The Partner: My long suffering husband. It's very difficult being married to me, you know.

Me: A work-at-home mother and writer.

And, now....Number Two: Our second child, currently in fetal form, expected to make his or her grand entrance in less than 7 months.]

In preparation for Number Two's arrival, I've been hording sleep via daily afternoon naps scheduled during a block of time usually reserved for blogging. I'm mildly sorry for the absence, but since sleep has always been my number one priority, I'm not about to go all apologetic on you. I will say that I am now back for the duration. Almost twelve weeks into this pregnancy, I am beginning to feel a bit more energized and considerably less nauseated.

On Monday, I got to hear the heartbeat for the first time when the midwife placed the gel-covered Doppler on my lower abdomen. It took her a while to find it, but finally, after several assurances that it is normal to have to search a bit, the hyperdrive beat was audible. "Yup, you're definitely pregnant," the midwife said.

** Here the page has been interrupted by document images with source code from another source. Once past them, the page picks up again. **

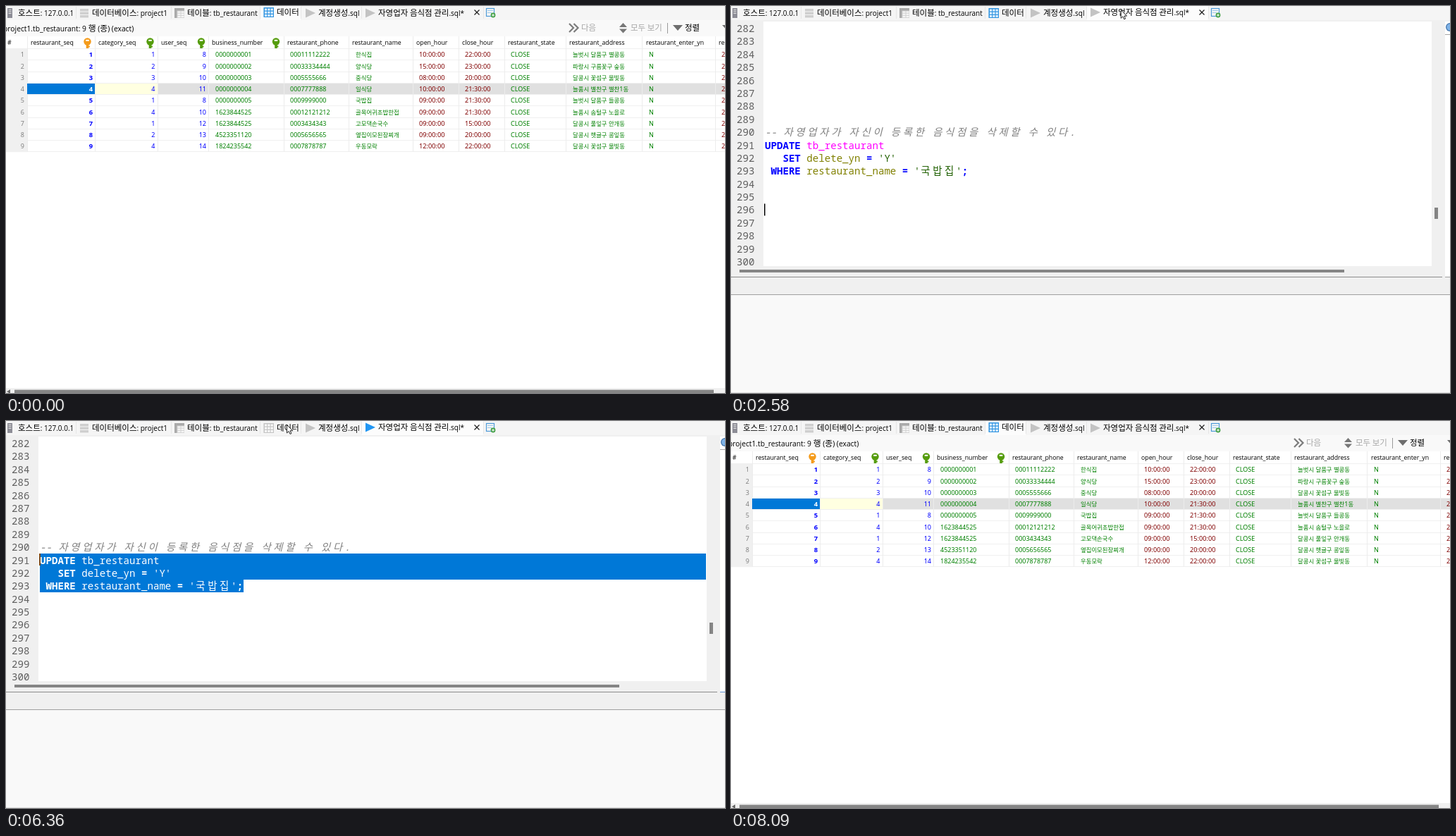
Animation of 1020 by 549 pixels, one loop 8200 ms. Source, as an HTML page with a canvas:

```html
<!DOCTYPE html>
<html lang="ko">
<head>
<meta charset="utf-8">
<title>SQL 편집기</title>
<style>
html, body { margin: 0; width: 100%; height: 100%; overflow: hidden; background: #fff; }
canvas { display: block; width: 1020px; height: 549px; }
</style>
</head>
<body>
<canvas id="stage" width="1020" height="549"></canvas>
<script>
const ctx = document.getElementById('stage').getContext('2d');
const LOOP = 8200;
const CJK = '"Noto Sans CJK KR","Noto Sans CJK JP","Noto Sans KR",sans-serif';
const UI = '"Open Sans","Noto Sans",sans-serif';
const CELL = '"Noto Sans","Open Sans",sans-serif';
const MONO = '"Noto Sans Mono","DejaVu Sans Mono",monospace';
const BLUE = '#0000ff', GREEN = '#008000', MAROON = '#800000', PICK = '#0078d7';

function rect(x, y, w, h, color) {
  ctx.fillStyle = color;
  ctx.fillRect(x, y, w, h);
}

function poly(points, fill, stroke, width = 1) {
  ctx.beginPath();
  points.forEach(([x, y], i) => i ? ctx.lineTo(x, y) : ctx.moveTo(x, y));
  ctx.closePath();
  if (fill) { ctx.fillStyle = fill; ctx.fill(); }
  if (stroke) { ctx.strokeStyle = stroke; ctx.lineWidth = width; ctx.stroke(); }
}

function line(points, color, width = 1) {
  ctx.beginPath();
  points.forEach(([x, y], i) => i ? ctx.lineTo(x, y) : ctx.moveTo(x, y));
  ctx.strokeStyle = color;
  ctx.lineWidth = width;
  ctx.stroke();
}

function disc(x, y, r, color) {
  ctx.beginPath();
  ctx.arc(x, y, r, 0, Math.PI * 2);
  ctx.fillStyle = color;
  ctx.fill();
}

// Hangul and Latin runs use separate fonts and sizes
function text(s, x, y, { size = 10, ko = size * 1.15, font = UI, color = '#000', weight = 400, right = false } = {}) {
  const runs = s.match(/[가-힣]+|[^가-힣]+/g).map(run => {
    const f = /[가-힣]/.test(run) ? `${weight} ${ko}px ${CJK}` : `${weight} ${size}px ${font}`;
    ctx.font = f;
    return [run, f, ctx.measureText(run).width];
  });
  if (right) x -= runs.reduce((sum, r) => sum + r[2], 0);
  ctx.fillStyle = color;
  for (const [run, f, w] of runs) {
    ctx.font = f;
    ctx.fillText(run, x, y);
    x += w;
  }
}

/* ---- tab bar ---- */

function play(x, y, color) {
  poly([[x, y - 6.5], [x + 14, y], [x, y + 6.5]], color);
}

function gridIcon(y, on) {
  const c = on ? '#2f93e0' : '#c4c4c4';
  rect(365.5, y - 7, 14.5, 14, c);
  for (let i = 0; i < 9; i++)
    rect(367 + i % 3 * 4.3, y - 5.5 + (i / 3 | 0) * 4.2, 3.2, 3, on ? '#e4f3ff' : '#fafafa');
}

function tabs(editor, blue) {
  rect(0, 0, 1020, 20, '#f5f5f5');
  if (editor) rect(505, 0, 172, 20, '#fcfcfc');
  else rect(361, 0, 57, 20, '#fcfcfc');
  for (const x of [99, 234, 360, 418, 504, 677]) rect(x, 1, 1, 17, '#e6e6e6');

  rect(2, 3, 7, 14, '#8d8d96');
  for (let i = 0; i < 3; i++) rect(3.5, 5 + i * 2.5, 4, 1, '#e5e5e5');
  for (let i = 0; i < 3; i++) rect(105, 4 + i * 4.5, 12, 3.5, '#cfcfcf');
  rect(239, 3, 14, 14, '#d2d2d2');
  rect(239, 3, 14, 3.5, '#aaa');
  rect(239, 3, 3.5, 14, '#aaa');
  for (let i = 0; i < 6; i++) rect(243.5 + i % 2 * 5, 7.5 + (i >> 1) * 3.2, 4, 2.2, '#f6f6f6');
  gridIcon(editor ? 10 : 9, blue === 'data');
  play(425, 10, '#c3c3c3');
  play(510, editor ? 9 : 10, blue === 'script' ? '#2196f3' : '#c3c3c3');

  text('호스트: 127.0.0.1', 17, 14);
  text('데이터베이스: project1', 122, 14);
  text('테이블: tb_restaurant', 257, 14);
  text('데이터', 384, editor ? 14 : 13);
  text('계정생성.sql', 443, 14);
  text('자영업자 음식점 관리.sql*', 528, editor ? 13 : 14);

  line([[664.5, 5.5], [671.5, 12.5]], '#222', 1.3);
  line([[671.5, 5.5], [664.5, 12.5]], '#222', 1.3);
  ctx.strokeStyle = '#4d9ad8';
  ctx.lineWidth = 1.2;
  ctx.strokeRect(681.5, 3.5, 11, 11);
  rect(683, 6, 8, 1, '#9cc8ea');
  rect(683, 9, 6, 1, '#9cc8ea');
  disc(691, 13, 3.4, '#43a047');
  rect(689, 12.5, 4, 1, '#fff');
  rect(690.5, 11, 1, 4, '#fff');
}

/* ---- data grid ---- */

const heads = [[2, '#'], [35, 'restaurant_seq'], [131, 'category_seq'], [220, 'user_seq'],
  [292, 'business_number'], [399, 'restaurant_phone'], [491, 'restaurant_name'], [582, 'open_hour'],
  [647, 'close_hour'], [712, 'restaurant_state'], [799, 'restaurant_address'],
  [908, 'restaurant_enter_yn'], [1011, 're']];
const edges = [30, 126, 215, 287, 394, 486, 577, 642, 707, 794, 902, 1006];
const rows = [
  '1|8|0000000001|00011112222|한식집|10|22:00|늘벗시 달품구 별콩동',
  '2|9|0000000002|00033334444|양식당|15|23:00|파랑시 구름꽃구 숲동',
  '3|10|0000000003|0005555666|중식당|08|20:00|달콩시 꽃섬구 물빛동',
  '4|11|0000000004|0007777888|일식당|10|21:30|늘품시 별찬구 별찬1동',
  '1|8|0000000005|0009999000|국밥집|09|21:30|늘벗시 달품구 들콩동',
  '4|10|1623844525|00012121212|골목어귀초밥한접|09|21:30|늘품시 솜털구 노을로',
  '1|12|1623844525|0003434343|고모댁손국수|09|15:00|달콩시 풀잎구 안개동',
  '2|13|4523351120|0005656565|옆집이모된장찌개|09|20:00|달콩시 햇귤구 콩잎동',
  '4|14|1824235542|0007878787|우동모락|12|22:00|달콩시 꽃섬구 물빛동'
].map(r => r.split('|'));

function key(x, color) {
  disc(x, 50.5, 5.2, color);
  rect(x - 1.8, 53, 3.6, 7, color);
  rect(x, 56.5, 3.4, 2, color);
  rect(x - 2.3, 47.8, 4.6, 2, '#fff');
}

function toolbar() {
  rect(0, 20, 1020, 23, '#f9f9f9');
  text('project1.tb_restaurant: 9 행 (종) (exact)', -4, 36, { size: 10.3 });
  for (const x of [799, 805.5]) line([[x, 25], [x + 6, 31], [x, 37]], '#7c7c7c', 2.2);
  text('다음', 816, 35, { color: '#a6a6a6' });
  poly([[870, 30], [875.5, 24], [881, 30]], '#777');
  poly([[870, 32.5], [875.5, 38.5], [881, 32.5]], '#777');
  text('모두 보기', 886, 35, { color: '#a6a6a6' });
  rect(938, 24, 1, 15, '#9a9a9a');
  poly([[946, 27], [960, 27], [953, 35]], '#6e6e6e');
  text('정렬', 963, 35);
  poly([[1016, 27], [1030, 27], [1023, 35]], '#6e6e6e');
}

function grid(wide) {
  rect(0, 43, 1020, 506, '#fff');
  toolbar();
  const top = 61, pitch = 16.25;
  rect(0, top, 30, pitch * 9, '#f0f0f0');
  rect(30, top + pitch * 3, 990, pitch, '#e0e0e0');
  rect(126, top + pitch * 3, 89, pitch, '#ffffe1');
  for (let i = 0; i <= 9; i++) rect(0, Math.round(top + pitch * i) - 1, 1020, 1, '#f0f0f0');
  for (const x of edges) rect(x, 43, 1, 164, '#ececec');
  rect(30, 110, 96, 15, PICK);

  for (const [x, s] of heads) text(s, x, 55, { size: 8.75 });
  key(115.5, '#f49b1b');
  for (const x of [204.5, 277, 383]) key(x, '#559c0d');

  rows.forEach(([cat, user, biz, phone, name, open, close, place], i) => {
    const y = top + pitch * (i + .5) + 3.2;
    const put = (s, x, color, more) => text(s, x, y, { size: 9, ko: 8.4, font: CELL, color, ...more });
    const end = { right: true };
    put(String(i + 1), 26, '#808080', end);
    put(String(i + 1), 123, i === 3 ? '#fff' : BLUE, { right: true, weight: 700, size: 9.4 });
    put(cat, 211.5, BLUE, end);
    put(user, 284, BLUE, end);
    put(biz, 297, GREEN);
    put(phone, 403, GREEN);
    put(name, 496, GREEN);
    put(open + ':00:00', 586, MAROON, { size: 9.2 });
    put(close + ':00', 651, MAROON, { size: 9.2 });
    put('CLOSE', 716, GREEN);
    put(place, 804, GREEN);
    put('N', 912, GREEN);
    put('2', 1015, MAROON);
  });

  rect(0, 542, 1020, 7, '#f0f0f0');
  if (wide) {
    rect(12, 544.5, 992, 4.5, '#858585');
    poly([[1, 547], [6, 544], [6, 550]], '#666');
  } else rect(12, 546, 992, 2, '#858585');
}

/* ---- code editor ---- */

const X0 = 48, ADV = 8.47, PITCH = 18.39;
const lineY = n => 32 + (n - 282) * PITCH;
const code = {
  290: [['-- 자영업자가 자신이 등록한 음식점을 삭제할 수 있다.', '#808080', 'italic 400']],
  291: [['UPDATE', BLUE, 700], [' tb_restaurant', '#ff00ff', 400]],
  292: [['   SET', BLUE, 700], [' delete_yn', '#808000', 400], [' = ', BLUE, 700], ["'Y'", '#206000', 400]],
  293: [[' WHERE', BLUE, 700], [' restaurant_name', '#808000', 400], [' = ', BLUE, 700],
    ["'국밥집'", '#206000', 400], [';', BLUE, 700]]
};

// Every character sits on a fixed column; Hangul takes two
function codeLine(n, white) {
  let x = X0;
  for (const [s, color, style] of code[n]) {
    ctx.fillStyle = white ? '#fff' : color;
    for (const ch of s) {
      const ko = /[가-힣]/.test(ch);
      ctx.font = `${style} ${ko ? 14.4 : 14.1}px ${ko ? CJK : MONO}`;
      ctx.fillText(ch, x + (ko ? 1 : 0), lineY(n) + 5);
      x += ko ? ADV * 2 : ADV;
    }
  }
}

function selection(head) {
  for (let n = head.n; n <= 293; n++) {
    const x = n === head.n ? head.x : X0;
    const end = n === 293 ? 337 : 993;
    if (end <= x) continue;
    const y = lineY(n) - 9.2;
    ctx.save();
    ctx.beginPath();
    ctx.rect(x, Math.round(y), end - x, Math.round(y + PITCH) - Math.round(y));
    ctx.clip();
    ctx.fillStyle = PICK;
    ctx.fillRect(0, y - 2, 1020, PITCH + 4);
    codeLine(n, true);
    ctx.restore();
  }
}

function dragHead(t) {
  const m = mouse(Math.max(3390, t - 94));
  const n = m.y > 225 ? 293 : m.y > 207 ? 292 : 291;
  const x = n === 291 ? X0 : X0 + Math.round((m.x - X0) / ADV) * ADV;
  return { n, x: Math.max(X0, x) };
}

function editor(t) {
  rect(0, 20, 1020, 529, '#f0f0f0');
  rect(46, 22, 948, 347, '#fff');
  ctx.save();
  ctx.beginPath();
  ctx.rect(0, 20, 994, 349);
  ctx.clip();
  for (let n = 282; n <= 300; n++) text(String(n), 8, lineY(n) + 5, { size: 14.1, font: MONO, color: '#606060' });
  for (const n in code) codeLine(+n);
  if (t >= 3390) selection(dragHead(t));
  ctx.restore();

  const picked = t >= 3390;
  const blink = picked ? Math.floor((t - 3950) / 530) % 2 === 0 : t < 3040;
  if (t >= 3950 && blink) rect(47, 188, 2, 17, '#7a4a1c');
  else if (!picked && blink) rect(47, lineY(296) - 9, 1.5, 17, '#000');

  rect(998, 286, 5, 16, '#858585');
  rect(12, 374, 858, 4, '#858585');
  rect(0, 384, 1009, 1, '#8c8c8c');
  rect(1013, 22, 7, 363, '#fff');
  rect(1013, 40, 7, 1, '#a5a5a5');
  rect(1013, 384, 7, 1, picked ? '#5d8fd0' : '#a0a0a0');
  disc(1020, 30, 6, '#3d6fa8');
  disc(1020, 30, 4.8, '#7eb2e6');
  rect(0, 409, 1020, 140, '#a0a0a0');
  rect(0, 410, 1020, 138, '#f9f9f9');
  rect(0, 548, 1020, 1, '#e0e0e0');
}

/* ---- mouse ---- */

const path = [
  [190, 985, 492], [500, 991, 330], [800, 884, 104], [1010, 925, 146], [1080, 915, 140],
  [1420, 551, 45], [1560, 553, 38], [1830, 553, 5], [2580, 553, 5], [3320, 337, 234],
  [3390, 337, 234], [3660, 62, 206], [3800, 25, 203], [5640, 25, 203], [5750, 311, 114],
  [6060, 311, 114], [6360, 398, 5], [6860, 398, 5], [7090, 625, 234], [7690, 958, 552]
];

function mouse(t) {
  let i = 1;
  while (i < path.length - 1 && t > path[i][0]) i++;
  const [t0, x0, y0] = path[i - 1], [t1, x1, y1] = path[i];
  const k = Math.min(1, Math.max(0, (t - t0) / (t1 - t0)));
  return { x: x0 + (x1 - x0) * k, y: y0 + (y1 - y0) * k };
}

function pointer(t, inEditor) {
  if (t < 190 || t >= 7690) return;
  const { x, y } = mouse(t);
  if (t >= 3390 && t < 4260) {
    ctx.globalAlpha = .75 * Math.min(1, (4260 - t) / 190);
    disc(x, y, 10.5, '#f7ea30');
    ctx.globalAlpha = 1;
  }
  if (inEditor && y > 21) {
    const beam = [[x - 3, y - 7], [x, y - 6], [x, y + 6], [x - 3, y + 7]];
    line(beam, '#444', 1.2);
    line(beam.map(([a, b]) => [2 * x - a, b]), '#444', 1.2);
  } else {
    const shape = [[0, 0], [0, 11.5], [2.7, 9], [4.5, 13], [6.4, 12.2], [4.7, 8.3], [8.3, 8.3]];
    poly(shape.map(([a, b]) => [x + a + .5, y + b + .5]), '#fff', '#222');
  }
}

function frame() {
  const t = performance.now() % LOOP;
  const inEditor = t >= 2510 && t < 6430;
  if (inEditor) editor(t);
  else grid(t < 600 || t >= 7760);
  tabs(inEditor, t >= 2650 && t < 6500 ? 'script' : 'data');
  pointer(t, inEditor);
  requestAnimationFrame(frame);
}
frame();
</script>
</body>
</html>
```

I grinned and looked down at The Boss, who was walking around with the plastic Pap Smear cupholder. She tilted an ear toward the amplified sound. Her brows were furrowed.

"That's the baby's heart beat," I explained.

She raised one of those furrowed brows and sort of shrugged. Then she focused in on the bendy black light used to illuminate vaginal canals. She tried to unscrew the bulb.

I sighed happily.